If you're smarter than me, you'll chill your beaters and bowl ahead of time. I always forget. In any event, pour about half the bottle (I hate to measure - I cook like my grandmothers!) into the bowl. For you purists, one half pint = one cup.

Add your sweetener or sugar (you can start light and add more later, at the first taste test). It doesn't take a lot!

Add your PURE vanilla extract. It doesn't have to cost a lot and a little bit goes a long way!

Assemble your blender and put the beaters in before you turn it on; otherwise, you may be wiping down cream from the kitchen walls, counter and yourself!

Turn your blender on - the lowest setting to start! We beat this to incorporate air into the cream. Whipped cream isn't much more than cream with a lot of air. Start out slow and watch as your cream mixture transforms. Lots of bubbles are normal right now: air.

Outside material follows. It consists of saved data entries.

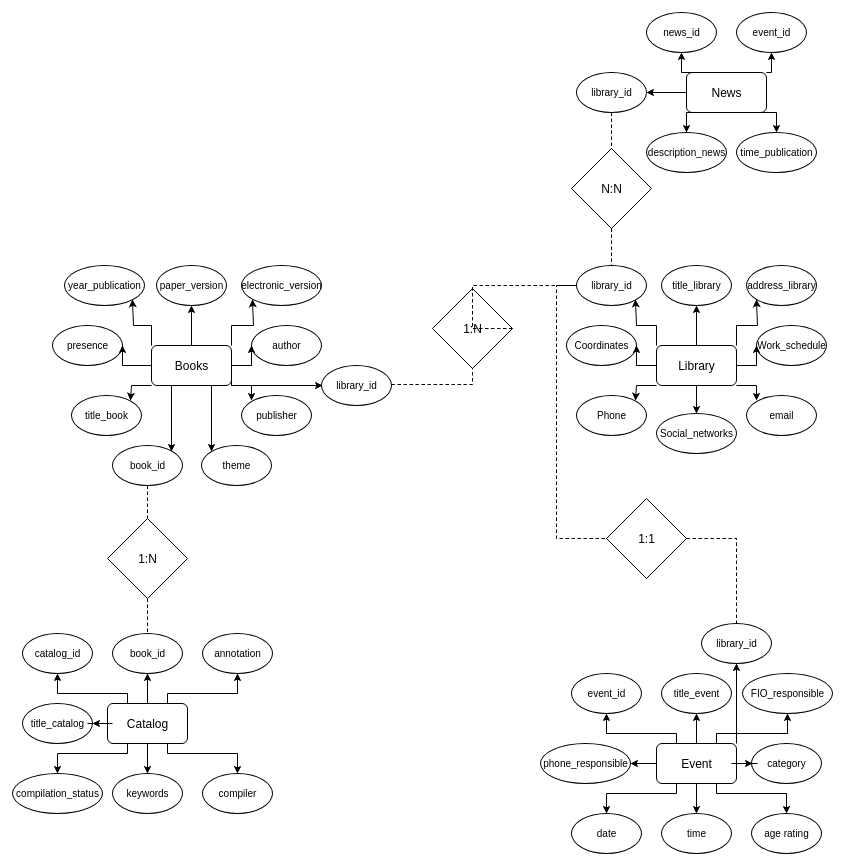
<!DOCTYPE html>
<html lang="en">
<head>
<meta charset="utf-8">
<title>Library entity relationship diagram</title>
<style>
:root { --ink: #000; --paper: #fff; }
* { box-sizing: border-box; }
html, body { margin: 0; overflow: hidden; background: var(--paper); }
.diagram {
  position: relative; width: 845px; height: 866px; overflow: hidden;
  background: var(--paper); color: var(--ink);
  font-family: "Liberation Sans", Helvetica, Arial, sans-serif;
}
.node {
  --w: 71px; --h: 41px;
  position: absolute; width: var(--w); height: var(--h);
  left: calc(var(--x) * 1px + .5px - var(--w) / 2);
  top: calc(var(--y) * 1px + .5px - var(--h) / 2);
  display: flex; align-items: center; justify-content: center;
  white-space: nowrap; line-height: 1;
}
.attribute { border: 1px solid var(--ink); border-radius: 50%; background: var(--paper); font-size: 10px; }
.wide { --w: 81px; }
.wider { --w: 91px; }
.entity { --w: 81px; border: 1px solid var(--ink); border-radius: 6px; background: var(--paper); font-size: 12px; }
.relation { --w: 81px; --h: 81px; font-size: 12px; }
.connectors { position: absolute; left: 0; top: 0; }
.connectors g { fill: none; stroke: var(--ink); stroke-width: 1; }
.arrows path { marker-end: url(#arrow); }
.links { stroke-dasharray: 3.5 2.5; }
#arrow path { fill: var(--ink); stroke: var(--ink); }
</style>
</head>
<body>
<main class="diagram">
  <section aria-label="News">
    <div class="node entity" style="--x:726;--y:92">News</div>
    <div class="node attribute" style="--x:681;--y:32">news_id</div>
    <div class="node attribute" style="--x:771;--y:32">event_id</div>
    <div class="node attribute" style="--x:611;--y:92">library_id</div>
    <div class="node attribute wide" style="--x:686;--y:152">description_news</div>
    <div class="node attribute wide" style="--x:776;--y:152">time_publication</div>
  </section>

  <section aria-label="Books">
    <div class="node entity" style="--x:191;--y:365">Books</div>
    <div class="node attribute wide" style="--x:104;--y:285">year_publication</div>
    <div class="node attribute" style="--x:191;--y:285">paper_version</div>
    <div class="node attribute wide" style="--x:281;--y:285">electronic_version</div>
    <div class="node attribute" style="--x:87;--y:345">presence</div>
    <div class="node attribute" style="--x:286;--y:345">author</div>
    <div class="node attribute" style="--x:356;--y:385">library_id</div>
    <div class="node attribute" style="--x:106;--y:415">title_book</div>
    <div class="node attribute" style="--x:276;--y:415">publisher</div>
    <div class="node attribute" style="--x:147;--y:465">book_id</div>
    <div class="node attribute" style="--x:236;--y:465">theme</div>
  </section>

  <section aria-label="Library">
    <div class="node entity" style="--x:696;--y:365">Library</div>
    <div class="node attribute" style="--x:611;--y:285">library_id</div>
    <div class="node attribute" style="--x:696;--y:285">title_library</div>
    <div class="node attribute" style="--x:781;--y:285">address_library</div>
    <div class="node attribute" style="--x:601;--y:345">Coordinates</div>
    <div class="node attribute" style="--x:791;--y:345">Work_schedule</div>
    <div class="node attribute" style="--x:611;--y:415">Phone</div>
    <div class="node attribute wide" style="--x:696;--y:433">Social_networks</div>
    <div class="node attribute" style="--x:781;--y:415">email</div>
  </section>

  <section aria-label="Catalog">
    <div class="node entity" style="--x:147;--y:723">Catalog</div>
    <div class="node attribute" style="--x:57;--y:653">catalog_id</div>
    <div class="node attribute" style="--x:147;--y:653">book_id</div>
    <div class="node attribute" style="--x:237;--y:653">annotation</div>
    <div class="node attribute" style="--x:57;--y:723">title_catalog</div>
    <div class="node attribute wider" style="--x:57;--y:793">compilation_status</div>
    <div class="node attribute" style="--x:147;--y:793">keywords</div>
    <div class="node attribute" style="--x:237;--y:793">compiler</div>
  </section>

  <section aria-label="Event">
    <div class="node entity" style="--x:696;--y:763">Event</div>
    <div class="node attribute" style="--x:736;--y:643">library_id</div>
    <div class="node attribute" style="--x:606;--y:693">event_id</div>
    <div class="node attribute" style="--x:696;--y:693">title_event</div>
    <div class="node attribute wider" style="--x:787;--y:693">FIO_responsible</div>
    <div class="node attribute wider" style="--x:585;--y:763">phone_responsible</div>
    <div class="node attribute" style="--x:786;--y:763">category</div>
    <div class="node attribute" style="--x:606;--y:833">date</div>
    <div class="node attribute" style="--x:696;--y:833">time</div>
    <div class="node attribute" style="--x:786;--y:833">age rating</div>
  </section>

  <svg class="connectors" width="845" height="866" viewBox="0 0 845 866" aria-hidden="true">
    <defs>
      <marker id="arrow" markerUnits="userSpaceOnUse" markerWidth="10" markerHeight="10" refX="8" refY="5" orient="auto">
        <path d="M8 5L2 2L3.5 5L2 8Z"/>
      </marker>
      <polygon id="diamond" points="0,-40 40,0 0,40 -40,0"/>
    </defs>
    <g transform="translate(.5 .5)">
      <g class="diamonds">
        <use href="#diamond" x="611" y="188"/>
        <use href="#diamond" x="472" y="328"/>
        <use href="#diamond" x="646" y="538"/>
        <use href="#diamond" x="147" y="558"/>
      </g>
      <g class="links">
        <path d="M611 112V148"/>
        <path d="M611 228V265"/>
        <path d="M391 384H472V368"/>
        <path d="M512 328H472V285H576"/>
        <path d="M576 285H556V538H606"/>
        <path d="M686 538H736V623"/>
        <path d="M147 485V518"/>
        <path d="M147 598V633"/>
      </g>
      <g class="arrows news-arrows">
        <path d="M691 72H681V53"/>
        <path d="M766 72H771V53"/>
        <path d="M686 92H647"/>
        <path d="M696 112H686V131"/>
        <path d="M756 112H776V131"/>
      </g>
      <g class="arrows books-arrows">
        <path d="M151 345V325H133L132 300"/>
        <path d="M191 345V306"/>
        <path d="M231 345V325H253L252 300"/>
        <path d="M151 365H122V346"/>
        <path d="M231 365H251V346"/>
        <path d="M231 380V385H321"/>
        <path d="M231 385H251V399"/>
        <path d="M151 385H131L130 399"/>
        <path d="M171 385V450"/>
        <path d="M211 385V450"/>
      </g>
      <g class="arrows library-arrows">
        <path d="M656 345V325H636L635 300"/>
        <path d="M696 345V306"/>
        <path d="M736 345V325H757L756 300"/>
        <path d="M656 365H636V346"/>
        <path d="M736 365H756V346"/>
        <path d="M656 385H636L635 399"/>
        <path d="M696 385V412"/>
        <path d="M736 385H756V399"/>
      </g>
      <g class="arrows catalog-arrows">
        <path d="M127 703V693H57V674"/>
        <path d="M147 703V674"/>
        <path d="M167 703V693H237V674"/>
        <path d="M112 723H93"/>
        <path d="M127 743V753H57V772"/>
        <path d="M147 743V772"/>
        <path d="M167 743V753H237V772"/>
      </g>
      <g class="arrows event-arrows">
        <path d="M676 743V733H606V714"/>
        <path d="M696 743V714"/>
        <path d="M716 743V733H787V714"/>
        <path d="M736 743V664"/>
        <path d="M656 763H631"/>
        <path d="M731 763H751"/>
        <path d="M676 783V793H606V812"/>
        <path d="M696 783V812"/>
        <path d="M716 783V793H786V812"/>
      </g>
      <g class="overruns">
        <line x1="93" y1="723" x2="87" y2="723"/>
        <line x1="751" y1="763" x2="757" y2="763"/>
      </g>
    </g>
  </svg>

  <section aria-label="Relations">
    <div class="node relation" style="--x:611;--y:188">N:N</div>
    <div class="node relation" style="--x:472;--y:328">1:N</div>
    <div class="node relation" style="--x:646;--y:538">1:1</div>
    <div class="node relation" style="--x:147;--y:558">1:N</div>
  </section>
</main>
</body>
</html>
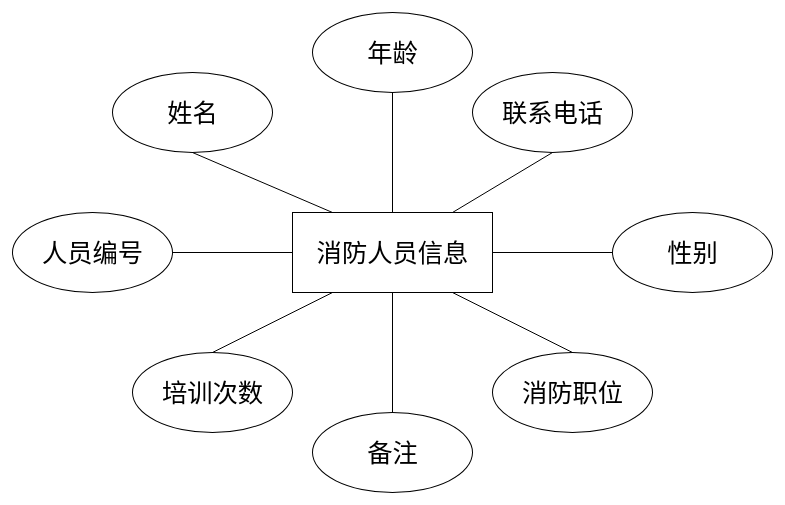
<!DOCTYPE html>
<html lang="zh-CN">
<head>
<meta charset="utf-8">
<title>消防人员信息</title>
<style>
  :root {
    --paper: #ffffff;
    --ink: #000000;
  }
  * { box-sizing: border-box; }
  html, body { margin: 0; overflow: hidden; background: var(--paper); }
  .diagram {
    position: relative;
    width: 785px;
    height: 505px;
    overflow: hidden;
    background: var(--paper);
    color: var(--ink);
    font: 400 25.3px/1 "Noto Sans CJK SC", "Noto Sans", sans-serif;
  }
  .connectors {
    position: absolute;
    inset: 0;
    stroke: var(--ink);
    stroke-width: 1;
  }
  .node {
    position: absolute;
    display: flex;
    align-items: center;
    justify-content: center;
    height: 81px;
    padding-bottom: 2px;
    border: 1px solid var(--ink);
    background: var(--paper);
    white-space: nowrap;
  }
  .entity { left: 292px; top: 212px; width: 201px; }
  .attribute { width: 161px; border-radius: 50%; }
  .age { left: 312px; top: 12px; }
  .name { left: 112px; top: 72px; }
  .phone { left: 472px; top: 72px; }
  .staff-id { left: 12px; top: 212px; }
  .gender { left: 612px; top: 212px; }
  .trainings { left: 132px; top: 352px; }
  .position { left: 492px; top: 352px; }
  .remarks { left: 312px; top: 412px; }
</style>
</head>
<body>
<main class="diagram">
  <svg class="connectors" width="785" height="505" viewBox="0 0 785 505" aria-hidden="true">
    <line x1="392.5" y1="92" x2="392.5" y2="213"/>
    <line x1="192.5" y1="152.5" x2="332.5" y2="212.5"/>
    <line x1="552.5" y1="152.5" x2="452.5" y2="212.5"/>
    <line x1="172" y1="252.5" x2="293" y2="252.5"/>
    <line x1="492" y1="252.5" x2="613" y2="252.5"/>
    <line x1="332.5" y1="292.5" x2="212.5" y2="352.5"/>
    <line x1="452.5" y1="292.5" x2="572.5" y2="352.5"/>
    <line x1="392.5" y1="292" x2="392.5" y2="413"/>
  </svg>
  <div class="node entity">消防人员信息</div>
  <div class="node attribute age">年龄</div>
  <div class="node attribute name">姓名</div>
  <div class="node attribute phone">联系电话</div>
  <div class="node attribute staff-id">人员编号</div>
  <div class="node attribute gender">性别</div>
  <div class="node attribute trainings">培训次数</div>
  <div class="node attribute position">消防职位</div>
  <div class="node attribute remarks">备注</div>
</main>
</body>
</html>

When your cream starts looking like pancake batter (thicker and more substantial), time for a taste test!

Well, it's a spoon taste disguised as a taste test. Dip a clean spoon into your semi whipped cream. Is the cream sticking on the spoon or slipping right off? If the former, you're nearing the final push. If the latter, you have some more whipping to do. Either way, give it a taste. Sweet enough? Back to whipping! Not quite, add a little more sugar/sweetener.

In either case, move your blender setting up, so that you're incorporating more air at a faster speed. But keep an eye on your cream! It doesn't take much to go from whipped cream to butter cream to butter. You're looking for soft peaks.

I'll share with you that I'm always worried that I'll blow it and end up with butter cream. So this is the stage that I really focus on. Soft peaks means that peaks that you form in the whipped cream with your beaters stay peaked, but with nice soft edges. Just like above! Similarly, if you dip a spoon in, the whipped cream shouldn't slip off at all and the peaks should stay put. Just like below!

Honestly, you could beat a little more than this - I like my whipped cream very soft. If that seems a little too "raw" for you (as a friend of mine once so colorfully said), you could beat for a wee bit more for a more "done" whipped cream.

You can lovingly plop it upon berries or cake or an ice cream sundae! You should store it in the fridge, sealed up tightly. I love to grate a little fresh nutmeg on the top of mine - heaven!

I hope that if you haven't tried making your own whipped cream before, you're now inspired to try it out! Let me know how it goes in the comments below!

1 comment:

Summer said...

Mmmm...nutmeg sounds great! I actually rarely put any sweetener in my whipped cream, the vanilla is usually enough! However, if the food you're putting it on isn't sweet, it probably would be best. :)